In other words, do any undiscovered cuisines remain, or have we reached the end of culinary discovery? It's a compound problem. Everyone knows of certain radical foods. In his book A Cook's Tour, New Yorker Anthony Bourdain nibbles on everything from roasted crickets to the still-beating heart of a cobra--happy-hour munchies in some part of the world, apparently. Such "gross out" foods pop into our consciousness occasionally as Survivor challenges or Food Network oddities. "There are so many things around the world that people eat, but that people won't eat here--skate, offal," explains Chris Ward, Mercury's chef-partner. "I can't see people eating snake or all the insects they eat in Asia."
"I'm sure there's something undiscovered, but how much is really accessible?" asks Marc Cassel, executive chef at the Green Room. "There's probably some kick-ass Icelandic, but will it catch on?" Cassel once purchased some insects at an Asian market--for home consumption--so he understands the delicate balance between undiscovered and unpalatable.
In A Cook's Tour, Bourdain puts the fork to a calf's head in France and a whole duck roasted in clay in Vietnam. He drinks lobster blood mixed with grain alcohol and knocks back a bowl of bird's nest soup--a concoction of bird mucus, quail eggs, coconut milk and other cathartic ingredients. But he was writing a book (now a television series), not developing menus for hungry suburbanites.
"We're stuck with cuisines we know and love," says Kent Rathbun, executive chef at Abacus.
Still, what we know and love changed dramatically over the last 20 to 30 years.

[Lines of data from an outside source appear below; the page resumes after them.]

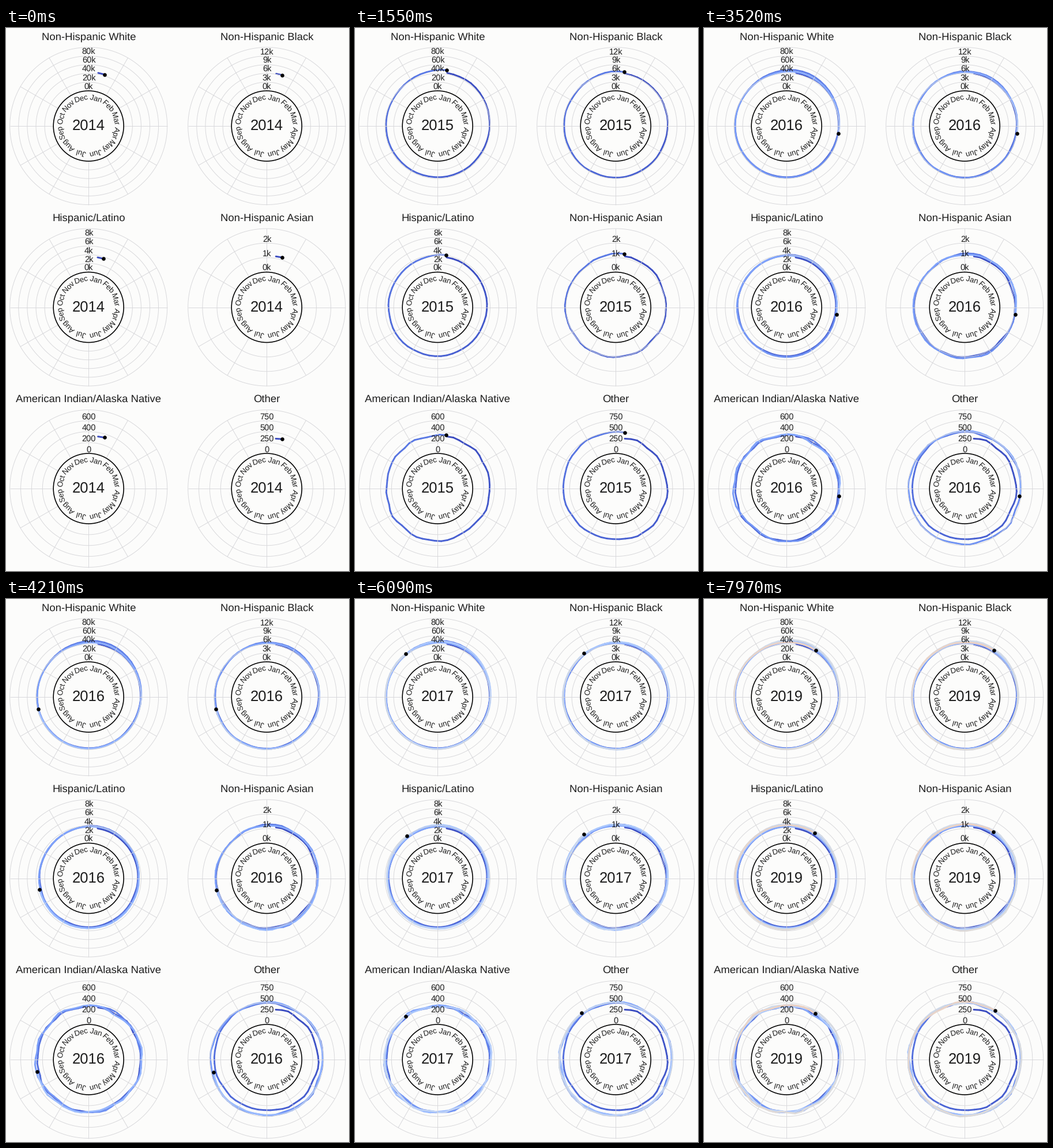
A matplotlib script that plays this animation: 595 by 942 pixels, repeating every 8 s.

```python
import numpy as np
import matplotlib as mpl
import matplotlib.pyplot as plt
from matplotlib.animation import FuncAnimation
from matplotlib.collections import LineCollection
from matplotlib.patches import Circle, PathPatch
from matplotlib.path import Path
from matplotlib.textpath import TextPath
from matplotlib.transforms import Affine2D

W, H, DPI = 595, 942, 64
LOOP, WEEKS = 8000, 264
FRAMES = WEEKS + 1  # the last week is held for one extra frame
FONT = "Liberation Sans"
BG, INK, GRID = "#fcfcfb", "#1c1c1c", "#d6d6d9"
R_IN, R_OUT = 61, 136.5
COLS, ROWS = (143.2, 452.2), (170, 484.5, 799)
MONTHS = "Jan Feb Mar Apr May Jun Jul Aug Sep Oct Nov Dec".split()
COLOR_SPAN = 455  # weeks covered by the whole colour map

# title, top of scale, tick step, unit, rings,
# then radius: base, yearly growth, winter bump, late-2014 rise, roughness
PANELS = [
    ("Non-Hispanic White", 80, 20, "k", 5, 88.6, 0.42, 9.2, 0, 0.2),
    ("Non-Hispanic Black", 12, 3, "k", 5, 88.8, 0.65, 6, 0, 0.35),
    ("Hispanic/Latino", 8, 2, "k", 5, 84.3, 1.0, 6.6, 0, 0.3),
    ("Non-Hispanic Asian", 2, 1, "k", 3, 86.2, 1.0, 6.6, 0, 0.8),
    ("American Indian/Alaska Native", 600, 200, "", 4, 89.6, 0.7, 3.3, 0, 1.5),
    ("Other", 750, 250, "", 4, 89.2, 0.2, 2.5, 7.5, 1.1),
]
SEVERITY = (0.58, 1.05, 0.62, 0.85, 1.1, 0.55)  # winters 2014 to 2019

plt.rcParams["text.hinting"] = "none"
rng = np.random.default_rng(14)

# One point per week, starting on 11 January 2014
day = 10 + 7 * np.arange(WEEKS + 1)
year_start = np.array([0, 365, 730, 1096, 1461, 1826])
year = np.searchsorted(year_start, day, side="right") - 1
turn = (day - year_start[year] + 0.4) / 365
t = year + turn
angle = 2 * np.pi * turn
winter = (np.exp(2.3 * (np.cos(angle - np.radians(22)) - 1))
          * np.interp(t, np.arange(6), SEVERITY))
late_rise = 1 / (1 + np.exp(-16 * (t - 0.79)))


def weekly_radius(base, growth, bump, rise, rough):
    noise = np.convolve(rng.normal(size=len(t) + 2), (0.4, 0.8, 0.4), "valid")
    return base + growth * t + bump * winter + rise * late_rise + rough * noise


def polar(cx, cy, r, a):
    return np.stack([cx + r * np.sin(a), cy - r * np.cos(a)], axis=-1)


def pt(px):
    return px * 72 / DPI


fig = plt.figure(figsize=(W / DPI, H / DPI), dpi=DPI, facecolor=BG)
ax = fig.add_axes([0, 0, 1, 1])
ax.set(xlim=(0, W), ylim=(H, 0))
ax.axis("off")


def label(x, y, s, px):
    return ax.text(x, y, s, fontsize=pt(px), family=FONT, color=INK,
                   ha="center", va="baseline", zorder=4)


def month_paths(cx, cy):
    for m, name in enumerate(MONTHS):
        glyphs = TextPath((0, 0), name, size=13.2, prop={"family": FONT})
        box = glyphs.get_extents()
        place = (Affine2D().translate(-(box.x0 + box.x1) / 2, -4.6)
                 .scale(1, -1).translate(0, -49.7)
                 .rotate_deg(15 + 30 * m).translate(cx, cy))
        yield place.transform_path(glyphs)


grid, months, tracks, years = [], [], [], []
circle = np.linspace(0, 2 * np.pi, 181)
for n, (title, top, tick, unit, rings, *shape) in enumerate(PANELS):
    cx, cy = COLS[n % 2], ROWS[n // 2]
    step = (R_OUT - R_IN) / rings
    grid += [polar(cx, cy, R_IN + step * i, circle)
             for i in range(1, rings + 1)]
    grid += [polar(cx, cy, np.array([R_IN, R_OUT]), np.radians(a))
             for a in range(0, 360, 30)]
    ax.add_patch(Circle((cx, cy), R_IN, fill=False, ec="black",
                        lw=pt(1.6), zorder=3))
    label(cx + 0.2, cy - 149.8, title, 18.45)
    for i, value in enumerate(range(0, top + 1, tick)):
        label(cx + 0.4, cy - R_IN - step * i - 2.5, f"{value}{unit}", 14.6)
    years.append(label(cx, cy + 7.2, "2014", 25.6))
    months += month_paths(cx, cy)
    tracks.append(polar(cx, cy, weekly_radius(*shape), angle))

ax.add_collection(LineCollection(grid, colors=GRID, lw=pt(0.9), zorder=2))
ax.add_patch(PathPatch(Path.make_compound_path(*months), fc=INK, lw=0,
                       zorder=4))

tracks = np.array(tracks)
segments = np.stack([tracks[:, :-1], tracks[:, 1:]], axis=2)
colors = mpl.colormaps["coolwarm"](np.arange(WEEKS) / COLOR_SPAN)
trail = LineCollection([], lw=pt(2.9), capstyle="round", zorder=1)
ax.add_collection(trail, autolim=False)
dots, = ax.plot([], [], "o", color="black", ms=pt(6.6), mew=0, zorder=5)


def draw(frame):
    k = min(frame + 1, WEEKS)
    trail.set_segments(segments[:, :k].reshape(-1, 2, 2))
    trail.set_color(np.tile(colors[:k], (len(PANELS), 1)))
    dots.set_data(tracks[:, k, 0], tracks[:, k, 1])
    for text in years:
        text.set_text(str(2014 + year[k]))
    return [trail, dots, *years]


anim = FuncAnimation(fig, draw, frames=FRAMES, interval=LOOP / FRAMES,
                     init_func=lambda: draw(0), repeat=True, repeat_delay=0)
plt.show()
```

Bondy refers to Dallas as "a meat and potatoes city that has evolved very well." Immediately following World War II, cuisine offerings in this country flattened out, perhaps driven by a patriotic, anti-Communist wave. "America was a bunch of neighborhoods before World War II," Cassel says. "There was diversity, but it didn't leave the neighborhoods. After World War II, everything became more pedestrian." Americans slowly reawakened to international cuisines through the 1960s. The explosion came later. "In the past 15 years we've seen some of the greatest expansion in food styles in history," Kelly says.
Dallas now features Moroccan, Austrian, Greek, Japanese...and the sheer diversity of international flavors almost precludes the introduction of anything new. "It's a horrible thing to say, 'Nope, it's all been done,'" worries chef Sharon Hage of York St. While acknowledging the untapped markets for offal and insects, she reiterates Cassel's conclusion: "I think all the palatable ingredients are available."
The problem, it seems, is our pernicious accumulation of wealth. "People in North America by and large live a nice lifestyle, so a majority can afford to try different foods," Rathbun says. "But because we have that ability, we become picky." In other words, Americans don't have to rely on innards or insects for sustenance. We can cut the heads off fish, pull the beaks off ducks before tossing them in a pot.
"Americans are not prepared for pure French--liver, intestine, tongue, brain," explains Philippe Naouri, co-owner of Bali Bar. "Americans like steak, salmon, calamari." And as long as we call it calamari, we never have to eat squid.
Rathbun, himself a world traveler and food enthusiast, shies away from organ meats. It's not, then, that we're afraid of different flavors; we just seek them in a more familiar form, hence the popularity of fusion restaurants. Fusion brings together culinary influences from two or more cultures and prepares them in forms acceptable to a mass American palate. "A lot of it is in the way you write the dish, the way you make familiar flavors more predominant," explains Cassel, who prefers "collision cuisine" to fusion. "You balance it out with 'round-eye' flavors. Take Indian food. We use all those flavors in food that Americans recognize."